The matter did not rest here. After the Supreme Court order, on July 17, 2016, Pema Khandu was sworn in as the chief minister of the state with the support of 47 Congress MLAs.
On September 16, 2016, 43 Congress MLAs, including Pema Khandu deserted the INC and passed a resolution for a merger with the PPA. On the same day, Khandu and the 43 Congress MLAs filled Form III and Form I.
Accordingly, the speaker also gave a direction to the secretary of the state assembly to publish Bulletin Part-II in the gazette information given in Form 1 by the leader of the legislature party. They will be shown as PPA MLAs. Accordingly, no separate order recognising the merger may be issued," he said.

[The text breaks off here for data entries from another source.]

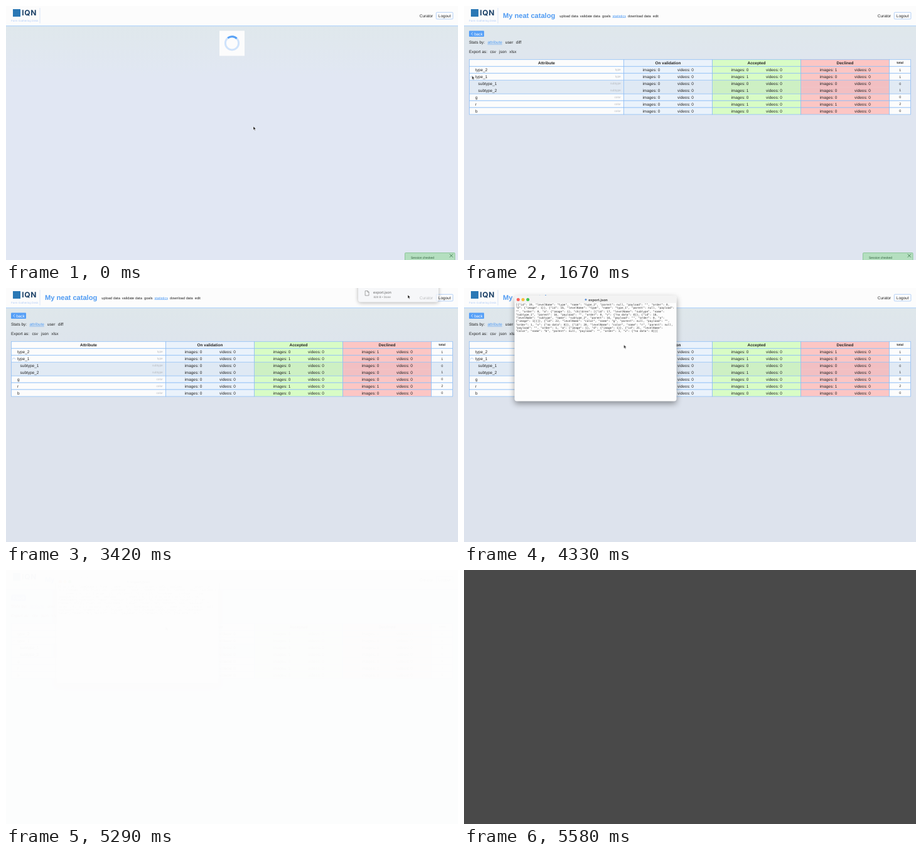
Write an HTML page that moves like this. It is 720 px wide and 405 px high and loops after 5.62 s.

```html
<!DOCTYPE html>
<html lang="en">
<head>
<meta charset="utf-8">
<title>Statistics export</title>
<style>
  html, body { margin: 0; width: 100%; height: 100%; overflow: hidden; background: #e1e7f2; }
  svg { display: block; width: 100vw; height: 100vh; }
  text { font: 6.45px "Liberation Sans", Arial, sans-serif; fill: #222; text-rendering: geometricPrecision; white-space: pre; }
  .nav { font-size: 5.65px; }
  .title { font-size: 11.1px; font-weight: bold; fill: #509bf2; }
  .brand { font: bold 12px Inter, sans-serif; fill: #1d4268; letter-spacing: .6px; }
  .tag { font-size: 4.55px; fill: #b3cdf7; }
  .head { font-weight: bold; text-anchor: middle; }
  .small { font-size: 5px; }
  .sum { font-size: 5.3px; text-anchor: middle; }
  .kind { font-size: 4.8px; fill: #b4b8be; text-anchor: end; }
  .link { fill: #4d9af4; }
  .white { fill: #fff; }
  .file { font-size: 5.9px; fill: #333; }
  .meta { font-size: 4.65px; fill: #555; }
  .note { font-size: 4.9px; fill: #2c5b38; }
  .bar { font-size: 5.7px; font-weight: bold; fill: #444; }
  .mono { font: 4.39px "DejaVu Sans Mono", monospace; fill: #333; }
  .line { fill: none; stroke-linecap: round; stroke-linejoin: round; }

  /* one shared loop for every moving part */
  .bg, .loading, .page, .closed, .open, .rest, .json, .toast, .icon, .popup, .window, .cursor, .fade {
    animation: 5620ms linear infinite both;
  }
  .loading, .page, .closed, .open, .rest, .json { animation-timing-function: step-end; }

  .bg { animation-name: bg; }
  @keyframes bg { 0%, 15% { fill: #e1e7f3 } 45%, 100% { fill: #dde3ed } }

  .loading, .closed { animation-name: hide; }
  .loading { --off: 0; }
  .loading { animation-name: loading; }
  @keyframes loading { 0% { opacity: 1 } 5.87%, 100% { opacity: 0 } }
  .page { animation-name: page; }
  @keyframes page { 0% { opacity: 0 } 5.87%, 100% { opacity: 1 } }

  .closed { animation-name: closed; }
  @keyframes closed { 0% { opacity: 1 } 25.6%, 100% { opacity: 0 } }
  .open { animation-name: open; }
  @keyframes open { 0% { opacity: 0 } 25.6%, 100% { opacity: 1 } }
  .rest { animation-name: rest; }
  @keyframes rest { 0% { transform: translateY(0) } 25.6%, 100% { transform: translateY(21.9px) } }

  .json { animation-name: json; }
  @keyframes json { 0% { fill: #222 } 40.9% { fill: #4d9af4 } 52.4%, 100% { fill: #222 } }

  .toast { animation-name: toast; }
  @keyframes toast { 0%, 46.26% { opacity: 1 } 51.6%, 100% { opacity: 0 } }
  .icon { animation-name: icon; }
  @keyframes icon { 0%, 47% { opacity: 0 } 48.6%, 50% { opacity: .9 } 52.1%, 100% { opacity: 0 } }
  .popup { animation-name: popup; }
  @keyframes popup {
    0%, 46.26% { opacity: 0; transform: translateY(-6px) }
    48.4%, 60.5% { opacity: 1; transform: none }
    61.9%, 100% { opacity: 0; transform: none }
  }
  .window { animation-name: window; transform-box: fill-box; transform-origin: center; filter: drop-shadow(0 4px 5px rgba(0, 0, 0, .38)); }
  @keyframes window {
    0%, 72.8% { opacity: 0; transform: scale(.75); animation-timing-function: ease-out }
    75.8%, 100% { opacity: 1; transform: none }
  }

  .cursor { animation-name: cursor; animation-timing-function: ease-in-out; }
  @keyframes cursor {
    0%, 2.67% { transform: translate(394px, 192px) }
    14.77% { transform: translate(196.5px, 136.5px) }
    23.13%, 29.18% { transform: translate(12.5px, 111.5px) }
    41.81%, 51.6% { transform: translate(65.5px, 72.8px) }
    60%, 64.06% { transform: translate(640px, 11px) }
    74.73%, 100% { transform: translate(254.6px, 90.6px) }
  }

  .fade { animation-name: fade; }
  @keyframes fade {
    0%, 80.78% { opacity: 0; fill: #fdfdfd }
    88.25%, 94.2% { opacity: .985; fill: #fdfdfd }
    94.27% { opacity: 1; fill: #fcfcfc }
    100% { opacity: 1; fill: #303030 }
  }
</style>
</head>
<body>
<svg id="stage" viewBox="0 0 720 405" preserveAspectRatio="none">
  <defs>
    <linearGradient id="tint" x2="0" y2="1">
      <stop stop-color="#dfe8ea" stop-opacity=".8"/>
      <stop offset="1" stop-color="#dfe8ea" stop-opacity="0"/>
    </linearGradient>
  </defs>
  <rect class="bg" width="720" height="405"/>
  <rect y="32" width="720" height="80" fill="url(#tint)"/>

  <rect width="720" height="31" fill="#fcfcfc"/>
  <rect y="31" width="720" height="1.4" fill="#b9d7fa"/>
  <rect x="11" y="5" width="12" height="12" fill="#2b78b5"/>
  <text class="brand" x="25.3" y="15.3">IQN</text>
  <text class="tag" x="8" y="25.3">Form Gathering Desk</text>
  <path d="M54 3V27.5" stroke="#cfdff8" stroke-width=".8"/>
  <text x="658.8" y="17.8">Curator</text>
  <rect x="685.3" y="10.2" width="26.6" height="10.6" rx="1" fill="#fff" stroke="#9fc3f5" stroke-width=".8"/>
  <text x="688.8" y="17.8">Logout</text>

  <g class="loading">
    <rect x="340" y="39.5" width="40" height="40" fill="#fcfcfc"/>
    <circle cx="360" cy="59.3" r="10.6" fill="none" stroke="#cfe3fb" stroke-width="3"/>
    <path d="M353.2 51.2A10.6 10.6 0 0 1 367.5 51.8" fill="none" stroke="#58a1f5" stroke-width="3">
      <animateTransform attributeName="transform" type="rotate" from="0 360 59.3" to="360 360 59.3" dur="1s" repeatCount="indefinite"/>
    </path>
  </g>

  <g class="page">
    <text class="title" x="62" y="19">My neat catalog</text>
    <g id="nav"></g>
    <rect x="8" y="39.6" width="24" height="9.4" rx="1" fill="#559ff7"/>
    <path class="line" d="M13.6 42.2 11.8 44.3 13.6 46.4" stroke="#fff" stroke-width=".7"/>
    <text class="white" x="16.2" y="46.6">back</text>
    <g id="filters"></g>
    <g id="table"></g>
    <path class="line closed" d="M10.3 111 12.6 113.2 14.9 111" stroke="#667" stroke-width=".7"/>
    <path class="line open" d="M10.3 113.4 12.6 111.4 14.9 113.4" stroke="#8bb5ea" stroke-width=".7"/>
  </g>

  <g class="toast">
    <rect x="635.5" y="393.6" width="79.5" height="20" rx="1" fill="#b4dfbf" stroke="#86c294" stroke-width=".9"/>
    <text class="note" x="645" y="403.2">Session checked</text>
    <path class="line" d="M707 395.8 711.6 400.4M711.6 395.8 707 400.4" stroke="#3f7a4d" stroke-width=".9"/>
  </g>

  <g class="icon">
    <circle cy="8" r="11" fill="#f5f8fd"/>
    <path class="line" d="M1 0V9M-2.5 6 1 9.5 4.5 6M-3 11.5H4.8V8.6" stroke="#2f6fc4" stroke-width="1.3"/>
  </g>

  <g class="popup" style="filter:drop-shadow(0 1.5px 3px rgba(0,0,0,.4))">
    <rect x="561" y="-12" width="128" height="34.5" rx="4" fill="#f4f6f9"/>
    <path class="line" d="M572.5 4.6H576L578 6.6V12H572.5ZM576 4.6V6.6H578" stroke="#555" stroke-width=".7"/>
    <text class="file" x="585" y="9.2">export.json</text>
    <text class="meta" x="585.4" y="15.7">828 B • Done</text>
  </g>

  <g class="window" id="window">
    <rect x="80.5" y="12" width="258" height="168.5" rx="4" fill="#fdfdfd"/>
    <path d="M80.5 24V16a4 4 0 0 1 4-4H334.500a4 4 0 0 1 4 4V24Z" fill="#f3f3f3"/>
    <circle cx="86.3" cy="18.6" r="2.5" fill="#fb615a"/>
    <circle cx="94" cy="18.6" r="2.5" fill="#f8bd3b"/>
    <circle cx="101.7" cy="18.6" r="2.5" fill="#42c553"/>
    <circle cx="194" cy="18.4" r="1.5" fill="#5d8fd6"/>
    <text class="bar" x="198.200" y="20.5">export.json</text>
  </g>

  <g class="cursor">
    <path d="M0 0V5.6L1.3 4.4 2.200 6.500 3.200 6.100 2.300 4H4.100Z" fill="#111" stroke="#fff" stroke-width=".5"/>
  </g>
  <rect class="fade" width="720" height="405"/>
</svg>
<script>
  const byId = id => document.getElementById(id);

  function add(parent, tag, attrs, content = '') {
    const el = document.createElementNS('http://www.w3.org/2000/svg', tag);
    for (const key in attrs) el.setAttribute(key, attrs[key]);
    el.textContent = content;
    return parent.appendChild(el);
  }
  const text = (parent, x, y, content, cls = '') => add(parent, 'text', { x, y, class: cls }, content);

  function link(parent, x, y, width, content, cls = '') {
    text(parent, x, y, content, 'link ' + cls);
    add(parent, 'rect', { x, y: y + .7, width, height: .5, fill: '#4d9af4' });
  }

  // header and filter links
  const nav = byId('nav'), filters = byId('filters');
  [[152.3, 'upload data'], [184.8, 'validate data'], [220, 'goals'], [261, 'download data'], [300.8, 'edit']]
    .forEach(([x, label]) => text(nav, x, 17.6, label, 'nav'));
  link(nav, 236.4, 17.6, 21.3, 'statistics', 'nav');
  [[8, 'Stats by:'], [65.8, 'user'], [82.8, 'diff']].forEach(([x, label]) => text(filters, x, 60.2, label));
  link(filters, 37.5, 60.2, 23.2, 'attribute');
  [[8, 'Export as:'], [41.4, 'csv'], [72.3, 'xlsx']].forEach(([x, label]) => text(filters, x, 75.3, label));
  text(filters, 56, 75.3, 'json', 'json');

  // statistics table
  const edges = [8.4, 254.5, 395.5, 536.5, 677.5, 711.6];
  const plain = ['#fcfcfc', '#eaf2fb', '#d8fcc5', '#fcc6c4', '#fcfcfc'];
  const nested = ['#e1eaf4', '#dfe9f4', '#cdf0c3', '#f2bfc2', '#e1eaf4'];
  const top0 = 85.3, rowTop = 96.3, rowHeight = 10.95;

  function cells(parent, y, height, fills, stroke) {
    fills.forEach((fill, i) => add(parent, 'rect', {
      x: edges[i], y, width: edges[i + 1] - edges[i], height, fill, stroke, 'stroke-width': .8
    }));
  }

  function row(parent, index, name, kind, accepted, declined, sub) {
    const y = rowTop + index * rowHeight, base = y + 7.7;
    cells(parent, y, rowHeight, sub ? nested : plain, sub ? 'none' : '#8fbff5');
    text(parent, sub ? 22.6 : 18, base, name);
    text(parent, 249.8, base - .9, kind, 'kind');
    [0, accepted, declined].forEach((count, i) => {
      text(parent, 284.4 + i * 141, base, 'images: ' + count);
      text(parent, 340 + i * 141, base, 'videos: 0');
    });
    text(parent, 694.8, base - .4, accepted + declined, 'sum');
  }

  const table = byId('table');
  cells(table, top0, 11, plain, '#8fbff5');
  ['Attribute', 'On validation', 'Accepted', 'Declined', 'total'].forEach((label, i) =>
    text(table, (edges[i] + edges[i + 1]) / 2, i < 4 ? 92.9 : 92.2, label, i < 4 ? 'head' : 'head small'));

  const open = add(table, 'g', { class: 'open' });
  row(open, 2, 'subtype_1', 'subtype', 0, 0, true);
  row(open, 3, 'subtype_2', 'subtype', 1, 0, true);
  edges.forEach(x => add(open, 'rect', { x: x - .4, y: rowTop + 2 * rowHeight, width: .8, height: 2 * rowHeight, fill: '#8fbff5' }));
  row(table, 0, 'type_2', 'type', 0, 1);
  row(table, 1, 'type_1', 'type', 1, 0);
  const rest = add(table, 'g', { class: 'rest' });
  row(rest, 2, 'g', 'color', 0, 0);
  row(rest, 3, 'r', 'color', 1, 1);
  row(rest, 4, 'b', 'color', 0, 0);

  // exported file
  `[{"id": 19, "levelName": "type", "name": "type_2", "parent": null, "payload": "", "order": 0,
"d": {"image": 1}}, {"id": 16, "levelName": "type", "name": "type_1", "parent": null, "payload":
"", "order": 0, "a": {"image": 1}, "children": [{"id": 17, "levelName": "subtype", "name":
"subtype_1", "parent": 16, "payload": "", "order": 0, "v": {"no data": 0}}, {"id": 18,
"levelName": "subtype", "name": "subtype_2", "parent": 16, "payload": "", "order": 0, "a":
{"image": 1}}]}, {"id": 22, "levelName": "color", "name": "g", "parent": null, "payload": "",
"order": 1, "v": {"no data": 0}}, {"id": 20, "levelName": "color", "name": "r", "parent": null,
"payload": "", "order": 1, "a": {"image": 1}, "d": {"image": 1}}, {"id": 21, "levelName":
"color", "name": "b", "parent": null, "payload": "", "order": 1, "v": {"no data": 0}}]`
    .split('\n').forEach((line, i) => text(byId('window'), 82.4, 28.2 + i * 5.22, line, 'mono'));
</script>
</body>
</html>
```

From the above, therefore, it becomes explicitly and apparently clear that the speaker kept his decision on the merger open by refusing to decide on it. It has further been observed that had a hearing been given, both sides would have got opportunities to present their respective positions. That would have settled the issue of the merger.
It seems that the issue of merger being undecided as required by law, there is in law no actual merger of INC MLAs with the PPA.
The high court has clearly stated in its order recently that no merger had taken place, and at the same time, refused to educate and decide upon the issue, saying that this would amount to usurping the power of the speaker to decide such matters.
In the present scenario, with the ball back in the speaker's court, the status of MLAs who went along with Pema Khandu to the BJP to form the government, still remains in limbo. Technically, they still continue to be Congress MLAs.
Arunachal is turning out to be one of those rare cases where the help of constitutionally appointed authorities has been used to allegedly subvert democracy and principles enshrined therein. So, this time, the million dollar question for every Arunachalee is whether the governor and or the speaker's office will remain neutral and act as per constitutional provisions.
The recent use of unparliamentary language on the floor of the assembly against the Leader of the Opposition Takam Pario has angered a large number of MLAs and civil society. Post the high court order, the humiliation of Pario has raised political temperatures in Arunachal Pradesh. Many civil society groups have sought the resignation of Chief Minister Khandu as well as an unconditional apology from him.
Pario belongs to the Abotani Clan which comprises of five major tribes of Arunachal (Nyishi, Galo, Adi, Apatani and Tagin) and are represented by 31 MLAs in the 60-member Assembly.
In case the alleged nine PPA MLAs and 32 BJP MLAs fail to return to Congress, their disqualification is eminent.
Arunachal is widely regarded as one of sensitive and peaceful Indian states. The situation there is reported to have become volatile due to the alleged misuse of powers by constitutional authorities like the governor, the speaker of the assembly and others.
The point to note is that the Speaker did not approve the merger of the 43 MLAs. The Gauhati High Court's judgement also endorses this. Therefore, the question of the speaker not passing an order for their "Ghar wapsi" to the Congress does not arise. An interesting point to note is that Pema Khandu did not take oath while shifted to the PPA and the BJP. It was a make shift move from Congress to the PPA and then onward to the BJP with the entire Council of Ministers lock, stock and barrel. It is clear that the former state governor failed to perform his constitutional duties.
The blatant misuse of constitutional authority over the past year to give legitimacy to a government that has not been elected, and is faced with an adverse court order and unable to halt ongoing political verbals, is costing this remote north east state considerably in terms of development and allied initiatives.